Information shown below:

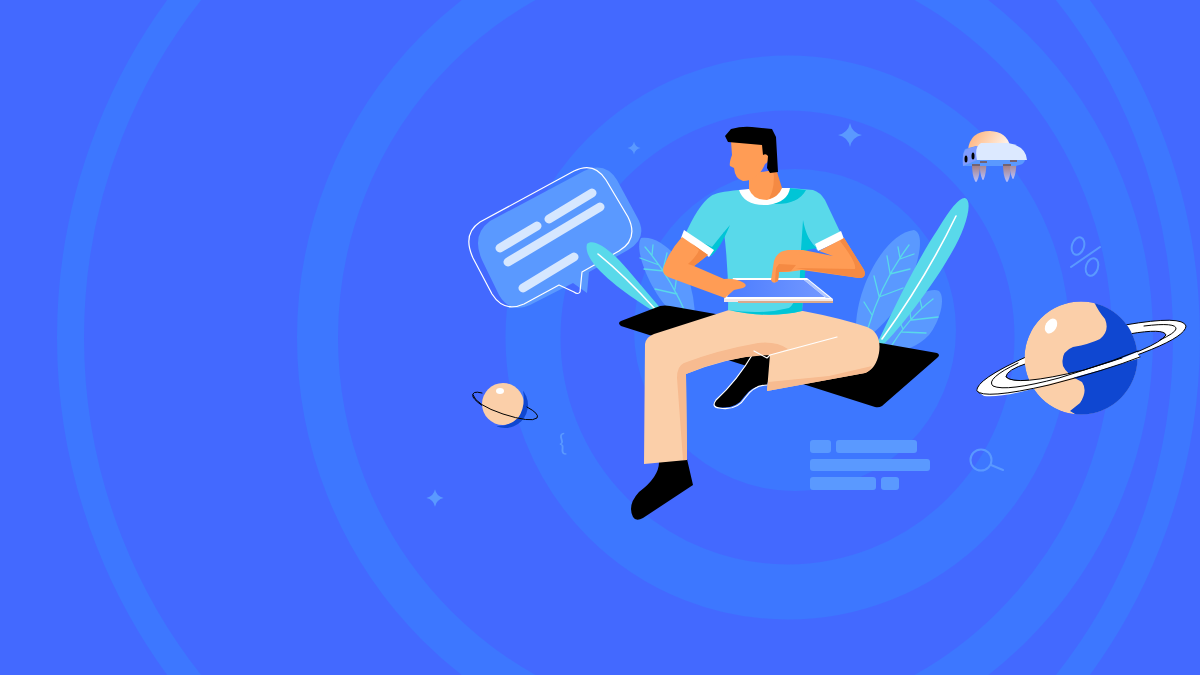
<!DOCTYPE html>
<html lang="en">
<head>
<meta charset="utf-8">
<title>Working in orbit</title>
<style>
:root {
  --space: #4369ff;
  --orbit: #3d77ff;
  --glow: #5a99ff;
  --bubble-text: #d6e7ff;
  --leaf: #5a99ff;
  --leaf-vein: #59d9ea;
  --shirt: #59d9ea;
  --shirt-shade: #00c5d6;
  --skin: #ff9c55;
  --skin-shade: #f58a43;
  --trousers: #fbcfa9;
  --trousers-shade: #f7bb90;
  --planet: #fbcfa9;
  --sea: #0f47d1;
  --ink: #000;
  --white: #fff;
}
html, body { margin: 0; height: 100%; overflow: hidden; background: var(--space); }
.hero { display: block; width: 1200px; height: 675px; }
.orbits circle { fill: none; stroke: var(--orbit); }
.orbits .core { fill: var(--orbit); stroke: none; }
.glow { fill: var(--glow); }
.glow-line { fill: none; stroke: var(--glow); stroke-width: 2; stroke-linecap: round; }
.symbol { fill: var(--glow); font-family: Lato, "Open Sans", sans-serif; }
.leaf { fill: var(--leaf); }
.vein { fill: none; stroke: var(--leaf-vein); stroke-width: 1.3; stroke-linecap: round; }
.blade { fill: var(--leaf-vein); }
.blade-line { fill: none; stroke: var(--white); stroke-width: 1.6; stroke-linecap: round; }
.outline { fill: none; stroke: var(--white); stroke-width: 1.2; stroke-linejoin: round; stroke-linecap: round; }
.ink { fill: var(--ink); }
.ink-line { fill: none; stroke: var(--ink); stroke-width: 1; stroke-linecap: round; }
.white { fill: var(--white); }
.skin { fill: var(--skin); }
.skin-shade { fill: var(--skin-shade); }
.shirt { fill: var(--shirt); }
.shirt-shade { fill: var(--shirt-shade); }
.trousers { fill: var(--trousers); }
.trousers-shade { fill: var(--trousers-shade); }
.planet { fill: var(--planet); }
.sea { fill: var(--sea); }
</style>
</head>
<body>
<svg class="hero" viewBox="0 0 1200 675" role="img" aria-label="A man sits on a floating carpet among planets, working on a tablet">
  <defs>
    <path id="sparkle" d="M0-12Q2-2 12 0Q2 2 0 12Q-2 2-12 0Q-2-2 0-12Z"/>
    <path id="tentacle" d="M-4 0H4Q4 11 1 17Q0 19-1 17Q-4 11-4 0Z"/>
    <linearGradient id="dome-fill" x1="0" x2="1" y1="0" y2="0.3">
      <stop offset="0.1" stop-color="#ffb37c"/>
      <stop offset="1" stop-color="#fff0e3"/>
    </linearGradient>
    <linearGradient id="tentacle-fill" x1="0" x2="0" y1="0" y2="1">
      <stop offset="0" stop-color="#a47a78"/>
      <stop offset="1" stop-color="#b5c0ff"/>
    </linearGradient>
    <linearGradient id="screen-fill" x1="0" x2="1" y1="0" y2="0">
      <stop offset="0" stop-color="#4c7dff"/>
      <stop offset="1" stop-color="#7398ff"/>
    </linearGradient>
    <clipPath id="large-planet-clip"><circle cx="1081" cy="358" r="56.5"/></clipPath>
    <clipPath id="small-planet-clip"><circle cx="505" cy="405" r="23"/></clipPath>
  </defs>

  <rect width="1200" height="675" fill="var(--space)"/>

  <g class="orbits">
    <circle cx="628.5" cy="337.5" r="558" stroke-width="27"/>
    <circle cx="725" cy="337.5" r="407.5" stroke-width="41"/>
    <circle cx="787.5" cy="337.5" r="254.5" stroke-width="55"/>
    <circle class="core" cx="795" cy="330" r="161"/>
  </g>

  <g id="floating-marks">
    <use href="#sparkle" class="glow" x="850" y="135"/>
    <use href="#sparkle" class="glow" transform="translate(634 148) scale(.55)"/>
    <use href="#sparkle" class="glow" transform="translate(435 498) scale(.72)"/>
    <g class="glow-line">
      <ellipse cx="1078" cy="246" rx="6" ry="9" transform="rotate(18 1078 246)"/>
      <ellipse cx="1092" cy="267" rx="6" ry="9" transform="rotate(18 1092 267)"/>
      <path d="M1071 267L1100 247"/>
      <circle cx="981" cy="460" r="10.5"/>
      <path d="M991 465L1003 470"/>
    </g>
    <text class="symbol" x="559" y="451" font-size="24" transform="rotate(-6 566 445)">{</text>
    <g class="glow">
      <rect x="810" y="440" width="21" height="13" rx="3"/>
      <rect x="836" y="440" width="81" height="13" rx="3"/>
      <rect x="810" y="459" width="120" height="12" rx="3"/>
      <rect x="810" y="477" width="66" height="13" rx="3"/>
      <rect x="881" y="477" width="18" height="13" rx="3"/>
    </g>
  </g>

  <g id="speech-bubble">
    <path class="glow" d="M490 221L584 171Q605 161 617 180L637 217Q649 238 628 250L589 272L587 293L573 283L530 305Q510 314 499 295L482 260Q471 235 490 221Z"/>
    <path class="outline" d="M480 222L574 171Q594 161 606 180L628 217Q639 239 619 251L582 272L580 292Q578 295 574 292L559 285L524 304Q504 313 492 294L473 258Q462 234 480 222Z"/>
    <g fill="none" stroke="var(--bubble-text)" stroke-width="9" stroke-linecap="round">
      <path d="M500 248L537 226M549 219L592 193M508 262L600 207M523 288L574 257"/>
    </g>
  </g>

  <g id="leaves-left">
    <path class="leaf" d="M641 238C656 235 678 252 687 275Q695 296 695 320L672 312C653 296 633 251 641 238Z"/>
    <path class="vein" d="M645 247Q670 276 687 316M652 255L653 245M663 270L667 253M675 289L678 267M664 271L644 269M677 294L655 289M659 265L640 258"/>
    <path class="blade" d="M587 244C594 237 613 252 628 270L662 310L650 309C620 290 582 262 587 244Z"/>
    <path class="blade-line" d="M598 254Q625 276 655 309"/>
  </g>

  <g id="leaves-right">
    <path class="leaf" d="M914 230C925 234 919 259 911 281Q899 311 872 334L856 330C855 289 885 233 914 230Z"/>
    <path class="vein" d="M909 245Q882 281 868 328M900 258L898 247M890 273L887 256M879 296L874 276M890 274L910 269M879 297L903 288M900 259L914 254M872 315L864 302"/>
    <path class="leaf" d="M939 291C946 298 940 321 929 335Q912 353 884 352L885 337C892 310 926 285 939 291Z"/>
    <path class="vein" d="M933 299Q908 318 889 350M922 308L920 300M911 320L909 305M903 329L897 316M912 320L938 317M902 332L926 333"/>
    <path class="blade" d="M965 198C974 201 965 230 952 252C934 284 900 329 882 346L877 344C891 314 916 262 938 229Q957 197 965 198Z"/>
    <path class="blade-line" d="M956 216Q926 278 882 339"/>
  </g>

  <g id="carpet">
    <path class="ink" d="M621 321L660 306Q665 305 670 306L937 353Q941 355 937 358L882 406Q879 408 875 407L621 326Q617 323 621 321Z"/>
  </g>

  <g id="person">
    <g id="shoes">
      <path class="ink" d="M659 462L687 459L693 485L643 518Q636 522 633 517Q627 505 639 492Q659 477 659 462Z"/>
      <path class="ink" d="M754 352L775 358L767 385Q752 385 744 397Q736 410 716 407Q712 404 716 400Q739 379 754 352Z"/>
      <path class="outline" d="M754 352Q737 381 716 400Q711 407 719 408Q737 411 745 398Q754 385 767 385"/>
    </g>

    <g id="trousers">
      <path class="trousers" d="M729 310L803 311Q840 318 867 327Q882 333 879 353Q876 369 865 373L767 391L770 354Q728 357 686 374L687 460L644 464L645 344Q646 337 654 334Z"/>
      <path class="trousers-shade" d="M687 460L686 374Q727 356 770 355L788 349Q776 341 758 343Q718 350 684 363Q677 366 677 378L683 460Z"/>
      <path class="trousers-shade" d="M767 391L768 382L829 376L872 366Q869 372 865 373Z"/>
      <path class="outline" d="M837 337L770 355L767 358L754 351"/>
    </g>

    <g id="torso">
      <path class="shirt" d="M739 190Q764 204 790 188L813 190Q820 192 825 200L843 238L817 250L807 236L802 311Q769 319 728 310Q729 273 724 232L711 256L684 237Q698 205 711 196Q716 192 739 190Z"/>
      <path class="shirt-shade" d="M684 234L712 247Q723 233 730 225Q720 249 711 256L684 239Z"/>
      <path class="shirt-shade" d="M803 220Q807 241 817 248L807 250L802 311Q769 319 728 310Q762 315 789 308Q801 299 800 265Z"/>
      <path class="shirt-shade" d="M788 188L806 190Q798 205 773 204Q787 198 788 188Z"/>
      <path class="white" d="M684 230L714 250L709 257L681 238Z"/>
      <path class="white" d="M815 244L841 231L844 239L818 251Z"/>
      <path class="white" d="M739 190L749 189Q767 199 781 188L790 188Q788 202 768 205Q744 206 739 190Z"/>
    </g>

    <g id="head">
      <path class="skin" d="M749 174L774 170L781 188Q779 197 767 200Q753 200 749 189Z"/>
      <path class="skin-shade" d="M773 168L777 172L782 188Q779 196 769 199Q776 186 773 168Z"/>
      <path class="skin" d="M731 141L764 143L768 154Q770 161 765 164Q758 181 743 181Q735 179 734 168L730 166Q729 163 732 155Z"/>
      <path class="ink" d="M725 136L731 129Q742 126 752 127L772 129L776 137L778 172L770 173L767 168L768 156Q766 153 763 155L762 145L728 142Z"/>
    </g>

    <g id="tablet">
      <path class="white" d="M733 278L807 278L833 299L724 299Z"/>
      <path fill="url(#screen-fill)" d="M735 280L804 280L825 297L727 297Z"/>
      <path fill="#f0e7e8" d="M724 299H833V302H724Z"/>
      <path fill="#d9a98d" d="M738 301H833V303H738Z"/>
      <path fill="#aec6ff" d="M804 280L808 280L830 298H826Z"/>
    </g>

    <g id="arms">
      <path class="skin" d="M682 237L708 255L694 266L724 279Q735 278 744 283Q748 286 743 288L734 290L725 298L668 277Q661 273 664 266Q670 250 682 237Z"/>
      <path class="skin-shade" d="M691 243L708 255L694 266L688 264Q697 256 699 250Z"/>
      <path class="skin" d="M819 251L844 238L864 270Q867 278 859 278L802 270L788 272L779 272L778 281Q773 285 771 280L774 261Q777 251 788 250L803 250L833 256Z"/>
      <path class="skin-shade" d="M844 238L864 270Q867 278 859 278L795 268L855 269Q857 263 840 241Z"/>
      <path class="skin-shade" d="M779 264L796 265L791 271L779 272L778 281L775 282L776 268Z"/>
    </g>
  </g>

  <g id="small-planet">
    <path class="ink-line" d="M482 393Q471 390 473 397Q476 402 486 408"/>
    <circle class="planet" cx="503" cy="404" r="21"/>
    <path class="sea" clip-path="url(#small-planet-clip)" d="M524 390L532 400L525 432H496L497 426Q510 426 518 418Q526 407 523 390Z"/>
    <ellipse class="white" cx="500" cy="391" rx="4" ry="3"/>
    <path class="ink-line" d="M473 395Q476 405 503 414Q531 423 537 418Q540 414 527 407"/>
  </g>

  <g id="ringed-planet">
    <path d="M1028 356Q975 380 977 391Q983 400 1049 382Q1185 345 1186 326Q1183 315 1125 325L1129 334Q1164 328 1166 335Q1157 348 1084 370Q1014 387 1006 377Q1006 370 1028 363Z" fill="var(--white)" stroke="var(--ink)"/>
    <g clip-path="url(#large-planet-clip)">
      <circle class="planet" cx="1081" cy="358" r="56.5"/>
      <path class="sea" d="M1091 295Q1097 310 1105 319Q1110 331 1100 339Q1090 344 1073 347Q1060 352 1063 366Q1067 375 1082 382Q1088 391 1080 403L1070 411L1085 420L1145 400V295Z"/>
    </g>
    <ellipse class="white" cx="1051" cy="326" rx="5.5" ry="8" transform="rotate(30 1051 326)"/>
    <path d="M1006 377Q1014 387 1084 370Q1114 362 1137 352L1140 358Q1100 371 1049 384Q1005 398 984 396L977 391Q979 383 1006 377Z" class="white"/>
    <path class="ink-line" d="M1006 377Q1014 387 1084 370Q1113 361 1138 351M977 391Q983 400 1049 385Q1107 370 1140 357M1018 363Q985 379 993 386Q1006 392 1059 378L1122 358M1144 326Q1177 322 1176 329Q1175 333 1160 340"/>
  </g>

  <g id="hover-robot">
    <g fill="url(#tentacle-fill)">
      <use href="#tentacle" x="976" y="164"/>
      <use href="#tentacle" transform="translate(983 162) scale(.85 1)"/>
      <use href="#tentacle" x="1007" y="164"/>
      <use href="#tentacle" transform="translate(1013 161) scale(.85 1)"/>
    </g>
    <path fill="url(#dome-fill)" d="M968 150Q970 131 990 131Q1007 132 1010 146Z"/>
    <path class="glow" d="M965 149L976 146L1025 160Q1024 166 1012 166L963 166Q962 154 965 149Z"/>
    <path fill="#7f9bff" d="M963 166Q962 151 967 149L977 146V160Z"/>
    <path fill="#dce9ff" d="M981 143H1008Q1026 146 1027 160H977Q974 147 981 143Z"/>
    <ellipse class="ink" cx="966" cy="159" rx="1.5" ry="3.5"/>
    <ellipse class="ink" cx="973" cy="156" rx="1.5" ry="3.5"/>
    <path d="M972 165H980M980 162H987M1003 165H1011M1010 161H1017" stroke="#7b5146" stroke-width="1.5"/>
  </g>
</svg>
</body>
</html>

End of Information shown.

= Task item =
With the pictures omitted, set down each line exactly, starting at the first line of the records above and ending with the line that contains "none; stroke: var(--orbit);".

= Solution to the exercise =
<!DOCTYPE html>
<html lang="en">
<head>
<meta charset="utf-8">
<title>Working in orbit</title>
<style>
:root {
  --space: #4369ff;
  --orbit: #3d77ff;
  --glow: #5a99ff;
  --bubble-text: #d6e7ff;
  --leaf: #5a99ff;
  --leaf-vein: #59d9ea;
  --shirt: #59d9ea;
  --shirt-shade: #00c5d6;
  --skin: #ff9c55;
  --skin-shade: #f58a43;
  --trousers: #fbcfa9;
  --trousers-shade: #f7bb90;
  --planet: #fbcfa9;
  --sea: #0f47d1;
  --ink: #000;
  --white: #fff;
}
html, body { margin: 0; height: 100%; overflow: hidden; background: var(--space); }
.hero { display: block; width: 1200px; height: 675px; }
.orbits circle { fill: none; stroke: var(--orbit); }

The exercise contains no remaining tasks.